#### Source records
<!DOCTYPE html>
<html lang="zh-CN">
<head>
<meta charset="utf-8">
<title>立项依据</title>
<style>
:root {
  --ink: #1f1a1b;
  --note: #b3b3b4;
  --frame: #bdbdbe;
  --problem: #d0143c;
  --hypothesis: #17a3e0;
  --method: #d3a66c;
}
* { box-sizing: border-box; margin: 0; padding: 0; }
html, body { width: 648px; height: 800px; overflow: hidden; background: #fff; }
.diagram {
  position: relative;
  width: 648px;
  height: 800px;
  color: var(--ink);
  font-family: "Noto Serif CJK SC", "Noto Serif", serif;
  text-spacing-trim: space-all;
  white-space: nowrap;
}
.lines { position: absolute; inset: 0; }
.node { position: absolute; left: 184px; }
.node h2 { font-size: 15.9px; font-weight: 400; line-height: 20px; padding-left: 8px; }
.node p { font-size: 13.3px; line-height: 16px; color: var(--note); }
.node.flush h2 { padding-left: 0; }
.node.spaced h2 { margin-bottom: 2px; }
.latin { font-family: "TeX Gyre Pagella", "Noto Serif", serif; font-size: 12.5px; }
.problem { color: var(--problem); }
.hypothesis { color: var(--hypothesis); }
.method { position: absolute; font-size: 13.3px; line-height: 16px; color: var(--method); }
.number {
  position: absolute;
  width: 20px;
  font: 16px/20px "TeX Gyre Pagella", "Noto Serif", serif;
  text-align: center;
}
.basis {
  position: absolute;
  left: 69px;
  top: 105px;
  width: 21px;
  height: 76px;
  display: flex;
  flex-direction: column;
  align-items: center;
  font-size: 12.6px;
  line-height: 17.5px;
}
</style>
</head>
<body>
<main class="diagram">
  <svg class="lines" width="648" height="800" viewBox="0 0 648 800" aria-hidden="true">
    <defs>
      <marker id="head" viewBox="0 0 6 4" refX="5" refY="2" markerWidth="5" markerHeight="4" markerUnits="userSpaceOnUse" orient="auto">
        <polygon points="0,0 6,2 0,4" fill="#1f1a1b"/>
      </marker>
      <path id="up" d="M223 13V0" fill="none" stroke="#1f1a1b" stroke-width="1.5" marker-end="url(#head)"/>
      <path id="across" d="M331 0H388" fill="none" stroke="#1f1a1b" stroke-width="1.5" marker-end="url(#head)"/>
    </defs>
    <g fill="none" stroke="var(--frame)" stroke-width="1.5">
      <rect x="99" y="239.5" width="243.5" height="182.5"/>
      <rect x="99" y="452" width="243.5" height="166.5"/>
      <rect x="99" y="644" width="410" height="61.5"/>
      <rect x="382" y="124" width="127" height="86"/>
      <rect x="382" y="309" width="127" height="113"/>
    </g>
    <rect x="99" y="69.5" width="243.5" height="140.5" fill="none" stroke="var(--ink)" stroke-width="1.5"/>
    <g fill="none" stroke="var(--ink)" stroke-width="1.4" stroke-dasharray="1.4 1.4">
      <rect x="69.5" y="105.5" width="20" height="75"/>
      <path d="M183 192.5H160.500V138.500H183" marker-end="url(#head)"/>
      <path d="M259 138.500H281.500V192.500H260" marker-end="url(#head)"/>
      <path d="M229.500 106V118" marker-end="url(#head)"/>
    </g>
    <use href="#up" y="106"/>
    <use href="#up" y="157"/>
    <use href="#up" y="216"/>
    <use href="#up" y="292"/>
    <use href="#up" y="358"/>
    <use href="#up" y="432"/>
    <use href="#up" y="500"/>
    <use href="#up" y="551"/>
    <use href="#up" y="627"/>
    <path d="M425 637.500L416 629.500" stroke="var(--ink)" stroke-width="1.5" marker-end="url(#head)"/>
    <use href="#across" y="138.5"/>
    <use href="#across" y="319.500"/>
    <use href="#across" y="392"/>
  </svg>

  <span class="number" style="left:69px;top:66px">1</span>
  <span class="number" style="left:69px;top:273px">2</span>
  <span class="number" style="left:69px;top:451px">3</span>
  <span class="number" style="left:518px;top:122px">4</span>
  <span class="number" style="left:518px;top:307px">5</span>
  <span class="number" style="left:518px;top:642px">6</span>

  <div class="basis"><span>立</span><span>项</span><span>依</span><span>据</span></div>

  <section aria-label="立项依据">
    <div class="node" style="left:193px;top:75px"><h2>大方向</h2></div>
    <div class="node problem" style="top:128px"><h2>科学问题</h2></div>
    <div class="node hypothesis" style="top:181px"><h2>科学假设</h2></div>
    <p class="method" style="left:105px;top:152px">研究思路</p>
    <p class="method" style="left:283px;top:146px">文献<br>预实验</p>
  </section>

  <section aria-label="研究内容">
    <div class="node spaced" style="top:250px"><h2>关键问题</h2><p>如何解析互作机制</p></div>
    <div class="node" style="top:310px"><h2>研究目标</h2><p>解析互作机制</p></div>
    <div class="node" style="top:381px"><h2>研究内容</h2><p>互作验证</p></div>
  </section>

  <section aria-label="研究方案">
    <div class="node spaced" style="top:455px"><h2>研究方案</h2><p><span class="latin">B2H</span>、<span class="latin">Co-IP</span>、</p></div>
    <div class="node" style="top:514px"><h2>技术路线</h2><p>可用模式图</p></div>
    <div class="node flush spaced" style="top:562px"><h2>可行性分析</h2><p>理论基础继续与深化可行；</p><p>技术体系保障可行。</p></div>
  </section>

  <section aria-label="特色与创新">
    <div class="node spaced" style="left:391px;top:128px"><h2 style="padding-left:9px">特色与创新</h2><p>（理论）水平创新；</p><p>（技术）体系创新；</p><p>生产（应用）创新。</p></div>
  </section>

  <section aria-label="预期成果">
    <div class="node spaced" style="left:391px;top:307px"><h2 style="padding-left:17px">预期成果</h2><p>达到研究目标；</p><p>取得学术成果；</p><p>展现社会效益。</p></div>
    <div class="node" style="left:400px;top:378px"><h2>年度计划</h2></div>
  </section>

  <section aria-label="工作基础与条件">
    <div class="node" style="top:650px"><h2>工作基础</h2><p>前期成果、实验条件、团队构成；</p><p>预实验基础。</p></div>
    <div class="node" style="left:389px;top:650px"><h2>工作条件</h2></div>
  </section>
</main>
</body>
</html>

#### Your assignment
Give the number of lines in the data that contain the string "aria", and nothing else.

#### Response
7